= Task brief =
When you copy the listing, reproduce each line as it appears and omit every image.

= Record set =
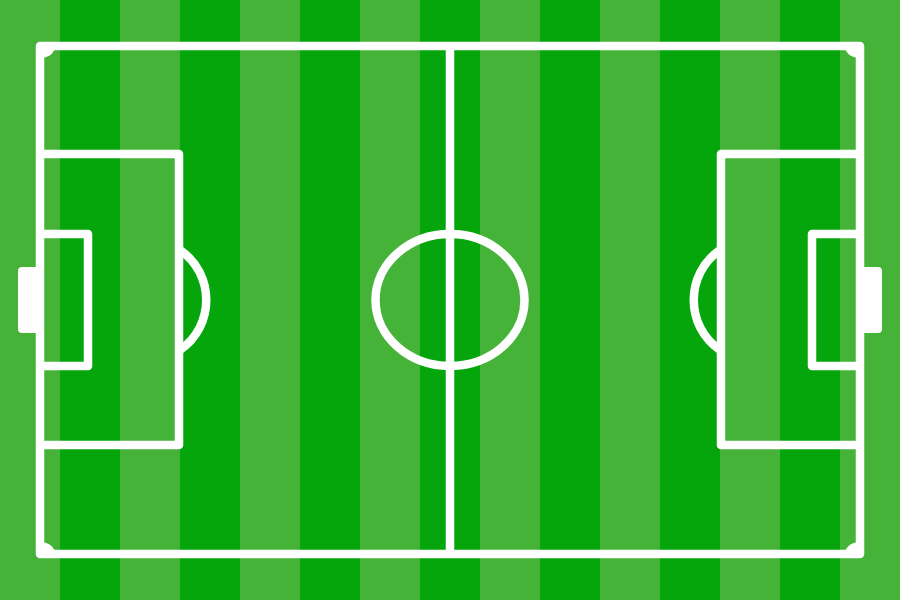
<!DOCTYPE html>
<html lang="en">
<head>
<meta charset="utf-8">
<title>Football pitch</title>
<style>
  :root {
    --grass-light: #45b238;
    --grass-dark: #04a60b;
    --chalk: #ffffff;
  }
  html, body { margin: 0; overflow: hidden; background: var(--grass-light); }
  .pitch { display: block; width: 900px; height: 600px; }
  .grass { fill: var(--grass-light); }
  .stripes { fill: var(--grass-dark); }
  .markings { fill: none; stroke: var(--chalk); stroke-width: 8.5; stroke-linejoin: round; }
  .solid { fill: var(--chalk); stroke: none; }
</style>
</head>
<body>
<svg class="pitch" viewBox="0 0 900 600" role="img" aria-label="Football pitch seen from above">
  <defs>
    <rect id="stripe" width="60" height="600"/>
    <path id="corner" d="M40 46H55C55 53 49 58 40 58Z"/>
    <g id="half">
      <path class="penalty-area" d="M40 154H179V445H40"/>
      <path class="goal-area" d="M40 234H88V366H40"/>
      <path class="penalty-arc" d="M180 250C215 274 215 326 180 350"/>
      <rect class="solid goal" x="18" y="267" width="24" height="66" rx="4"/>
      <use class="solid" href="#corner"/>
      <use class="solid" href="#corner" transform="matrix(1 0 0 -1 0 600)"/>
    </g>
  </defs>

  <rect class="grass" width="900" height="600"/>
  <g class="stripes">
    <use href="#stripe" x="60"/>
    <use href="#stripe" x="180"/>
    <use href="#stripe" x="300"/>
    <use href="#stripe" x="420"/>
    <use href="#stripe" x="540"/>
    <use href="#stripe" x="660"/>
    <use href="#stripe" x="780"/>
  </g>

  <g class="markings">
    <rect class="touchlines" x="40" y="46" width="820" height="508"/>
    <line class="halfway-line" x1="450" y1="46" x2="450" y2="554"/>
    <ellipse class="centre-circle" cx="450" cy="300" rx="74.5" ry="66"/>
    <use href="#half"/>
    <use href="#half" transform="matrix(-1 0 0 1 900 0)"/>
  </g>
</svg>
</body>
</html>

= The completed task =
<!DOCTYPE html>
<html lang="en">
<head>
<meta charset="utf-8">
<title>Football pitch</title>
<style>
  :root {
    --grass-light: #45b238;
    --grass-dark: #04a60b;
    --chalk: #ffffff;
  }
  html, body { margin: 0; overflow: hidden; background: var(--grass-light); }
  .pitch { display: block; width: 900px; height: 600px; }
  .grass { fill: var(--grass-light); }
  .stripes { fill: var(--grass-dark); }
  .markings { fill: none; stroke: var(--chalk); stroke-width: 8.5; stroke-linejoin: round; }
  .solid { fill: var(--chalk); stroke: none; }
</style>
</head>
<body>
<svg class="pitch" viewBox="0 0 900 600" role="img" aria-label="Football pitch seen from above">
  <defs>
    <rect id="stripe" width="60" height="600"/>
    <path id="corner" d="M40 46H55C55 53 49 58 40 58Z"/>
    <g id="half">
      <path class="penalty-area" d="M40 154H179V445H40"/>
      <path class="goal-area" d="M40 234H88V366H40"/>
      <path class="penalty-arc" d="M180 250C215 274 215 326 180 350"/>
      <rect class="solid goal" x="18" y="267" width="24" height="66" rx="4"/>
      <use class="solid" href="#corner"/>
      <use class="solid" href="#corner" transform="matrix(1 0 0 -1 0 600)"/>
    </g>
  </defs>

  <rect class="grass" width="900" height="600"/>
  <g class="stripes">
    <use href="#stripe" x="60"/>
    <use href="#stripe" x="180"/>
    <use href="#stripe" x="300"/>
    <use href="#stripe" x="420"/>
    <use href="#stripe" x="540"/>
    <use href="#stripe" x="660"/>
    <use href="#stripe" x="780"/>
  </g>

  <g class="markings">
    <rect class="touchlines" x="40" y="46" width="820" height="508"/>
    <line class="halfway-line" x1="450" y1="46" x2="450" y2="554"/>
    <ellipse class="centre-circle" cx="450" cy="300" rx="74.5" ry="66"/>
    <use href="#half"/>
    <use href="#half" transform="matrix(-1 0 0 1 900 0)"/>
  </g>
</svg>
</body>
</html>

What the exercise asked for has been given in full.